Tijdschriftbijdrage - Tijdschriftartikel

The COVID-19 pandemic illustrated that undirected travel (UT), or trips taken for their own sake, can partly compensate for a reduction in destination-based trips due to governmental regulations. Consequently, UT (in general, but particularly during the pandemic) may be especially satisfying and therefore important to subjective well-being. However, through the course of the pandemic, changes in UT were anticipated as individuals adapted to a 'new normal'. This research - con-ducted in Flanders, Belgium - first investigates whether the characteristics of and satisfaction with UT persisted after one year into the pandemic (April 2020 to May 2021) using longitudinal panel data from two waves (n = 332). Results of paired sample t-tests indicate that UT satisfaction increased though duration of trips decreased, and results of the Sign test indicate that the fre-quency of UT generally decreased. Second, this research investigates characteristics of individuals with different UT behavior. Six profiles of UT behavior were identified based on starting or stopping UT, increasing or decreasing UT, maintaining UT frequency, or not participating in UT. Chi2 tests identified differences among profiles based on wave 1 UT frequency, most recent trip mode, socio-demographic, and household characteristics. Results indicate that participation in UT might motivate future UT, one to three UT trips per week is a maintainable frequency, UT might be important to those with smaller living spaces and those living with children or other adults, and suggest that attention should be paid to mobility equity, including how and for whom systems are planned. These findings are important to understanding the effects of long-term governmental regulations in response to the COVID-19 pandemic on travel behavior, and how investigating UT might help to challenge and reimagine traditional mobility systems post-pandemic.

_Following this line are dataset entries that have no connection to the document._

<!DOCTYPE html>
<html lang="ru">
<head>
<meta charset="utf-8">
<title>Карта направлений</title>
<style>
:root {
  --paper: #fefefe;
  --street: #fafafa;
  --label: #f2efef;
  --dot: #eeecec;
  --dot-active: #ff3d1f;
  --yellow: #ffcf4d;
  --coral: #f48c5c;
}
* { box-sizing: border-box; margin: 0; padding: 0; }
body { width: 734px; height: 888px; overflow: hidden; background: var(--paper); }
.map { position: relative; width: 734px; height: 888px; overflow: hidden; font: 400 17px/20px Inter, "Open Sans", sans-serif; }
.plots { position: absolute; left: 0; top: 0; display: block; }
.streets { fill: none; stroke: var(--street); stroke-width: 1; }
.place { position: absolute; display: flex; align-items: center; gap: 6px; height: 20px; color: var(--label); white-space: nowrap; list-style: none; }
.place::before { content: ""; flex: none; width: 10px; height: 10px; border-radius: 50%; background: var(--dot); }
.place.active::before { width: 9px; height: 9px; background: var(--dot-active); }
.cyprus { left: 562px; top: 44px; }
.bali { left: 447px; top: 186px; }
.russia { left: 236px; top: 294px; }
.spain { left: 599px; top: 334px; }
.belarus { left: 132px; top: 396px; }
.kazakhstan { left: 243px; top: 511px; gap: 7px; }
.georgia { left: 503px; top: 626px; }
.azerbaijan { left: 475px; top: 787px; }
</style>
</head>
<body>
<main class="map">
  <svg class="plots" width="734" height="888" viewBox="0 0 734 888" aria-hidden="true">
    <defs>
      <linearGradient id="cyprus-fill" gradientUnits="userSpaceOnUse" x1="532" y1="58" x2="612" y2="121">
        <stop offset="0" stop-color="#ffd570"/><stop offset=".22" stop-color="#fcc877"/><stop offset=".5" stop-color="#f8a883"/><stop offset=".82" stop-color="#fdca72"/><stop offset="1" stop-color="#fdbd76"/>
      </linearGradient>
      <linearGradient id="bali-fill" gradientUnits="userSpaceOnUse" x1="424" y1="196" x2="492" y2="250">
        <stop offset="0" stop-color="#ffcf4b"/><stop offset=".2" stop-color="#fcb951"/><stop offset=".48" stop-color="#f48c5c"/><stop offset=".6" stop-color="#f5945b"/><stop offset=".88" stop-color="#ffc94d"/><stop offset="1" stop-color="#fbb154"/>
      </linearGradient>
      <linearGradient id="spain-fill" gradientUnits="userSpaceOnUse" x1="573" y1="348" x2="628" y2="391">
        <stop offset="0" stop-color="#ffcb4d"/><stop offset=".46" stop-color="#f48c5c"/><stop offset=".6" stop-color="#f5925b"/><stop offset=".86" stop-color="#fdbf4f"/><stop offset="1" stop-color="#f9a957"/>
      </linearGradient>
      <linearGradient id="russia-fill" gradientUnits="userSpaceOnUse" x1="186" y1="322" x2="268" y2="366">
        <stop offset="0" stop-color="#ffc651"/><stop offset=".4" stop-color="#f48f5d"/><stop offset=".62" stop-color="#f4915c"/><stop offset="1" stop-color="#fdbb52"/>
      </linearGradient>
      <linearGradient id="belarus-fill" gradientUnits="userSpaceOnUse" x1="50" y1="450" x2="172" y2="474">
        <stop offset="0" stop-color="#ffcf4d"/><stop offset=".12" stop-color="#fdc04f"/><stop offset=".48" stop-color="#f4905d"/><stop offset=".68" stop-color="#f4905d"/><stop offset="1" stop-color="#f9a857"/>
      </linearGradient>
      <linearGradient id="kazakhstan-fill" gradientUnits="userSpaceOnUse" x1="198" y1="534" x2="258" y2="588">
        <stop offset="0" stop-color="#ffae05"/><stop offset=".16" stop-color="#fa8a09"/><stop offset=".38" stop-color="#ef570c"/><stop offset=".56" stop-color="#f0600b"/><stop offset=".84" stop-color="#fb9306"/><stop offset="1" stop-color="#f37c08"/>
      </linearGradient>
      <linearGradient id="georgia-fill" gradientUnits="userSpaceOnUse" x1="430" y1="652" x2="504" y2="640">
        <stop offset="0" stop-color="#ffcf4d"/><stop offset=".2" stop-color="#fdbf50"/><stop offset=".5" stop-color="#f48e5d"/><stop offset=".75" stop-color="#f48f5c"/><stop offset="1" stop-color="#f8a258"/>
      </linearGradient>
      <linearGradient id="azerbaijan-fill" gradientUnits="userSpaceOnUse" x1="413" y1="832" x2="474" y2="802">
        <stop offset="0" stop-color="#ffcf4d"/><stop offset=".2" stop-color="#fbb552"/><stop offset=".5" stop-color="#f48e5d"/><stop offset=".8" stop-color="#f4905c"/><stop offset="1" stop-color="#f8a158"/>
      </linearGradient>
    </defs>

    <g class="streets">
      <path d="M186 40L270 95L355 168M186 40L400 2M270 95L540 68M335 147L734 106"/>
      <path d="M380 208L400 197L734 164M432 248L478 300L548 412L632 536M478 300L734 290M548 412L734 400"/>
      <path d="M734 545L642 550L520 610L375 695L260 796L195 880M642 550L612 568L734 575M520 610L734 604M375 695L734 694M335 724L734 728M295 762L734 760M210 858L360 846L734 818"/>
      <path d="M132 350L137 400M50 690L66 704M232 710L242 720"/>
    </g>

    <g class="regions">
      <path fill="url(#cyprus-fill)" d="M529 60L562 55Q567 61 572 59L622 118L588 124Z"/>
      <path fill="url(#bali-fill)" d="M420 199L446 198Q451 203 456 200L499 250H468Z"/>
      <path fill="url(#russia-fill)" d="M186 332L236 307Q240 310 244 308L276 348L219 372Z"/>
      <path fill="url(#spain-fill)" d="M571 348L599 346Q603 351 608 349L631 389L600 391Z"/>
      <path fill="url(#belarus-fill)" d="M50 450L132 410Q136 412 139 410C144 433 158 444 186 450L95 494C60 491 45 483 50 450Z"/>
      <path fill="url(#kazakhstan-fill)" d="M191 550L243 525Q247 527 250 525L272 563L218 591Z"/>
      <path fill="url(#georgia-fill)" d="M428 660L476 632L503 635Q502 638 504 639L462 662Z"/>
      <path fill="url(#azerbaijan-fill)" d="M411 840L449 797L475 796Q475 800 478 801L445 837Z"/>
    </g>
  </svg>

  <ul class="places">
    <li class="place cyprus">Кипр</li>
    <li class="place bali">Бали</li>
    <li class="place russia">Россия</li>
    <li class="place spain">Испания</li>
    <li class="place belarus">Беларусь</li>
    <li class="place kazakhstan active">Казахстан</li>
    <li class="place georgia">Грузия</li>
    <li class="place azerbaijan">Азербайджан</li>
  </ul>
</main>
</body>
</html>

Tijdschrift: Transportation research: Part F: traffic psychology and behaviour
ISSN: 1369-8478
Volume: 94
Pagina's: 99 - 113
Jaar van publicatie:2023
Trefwoorden:A1 Journal article
Toegankelijkheid:Closed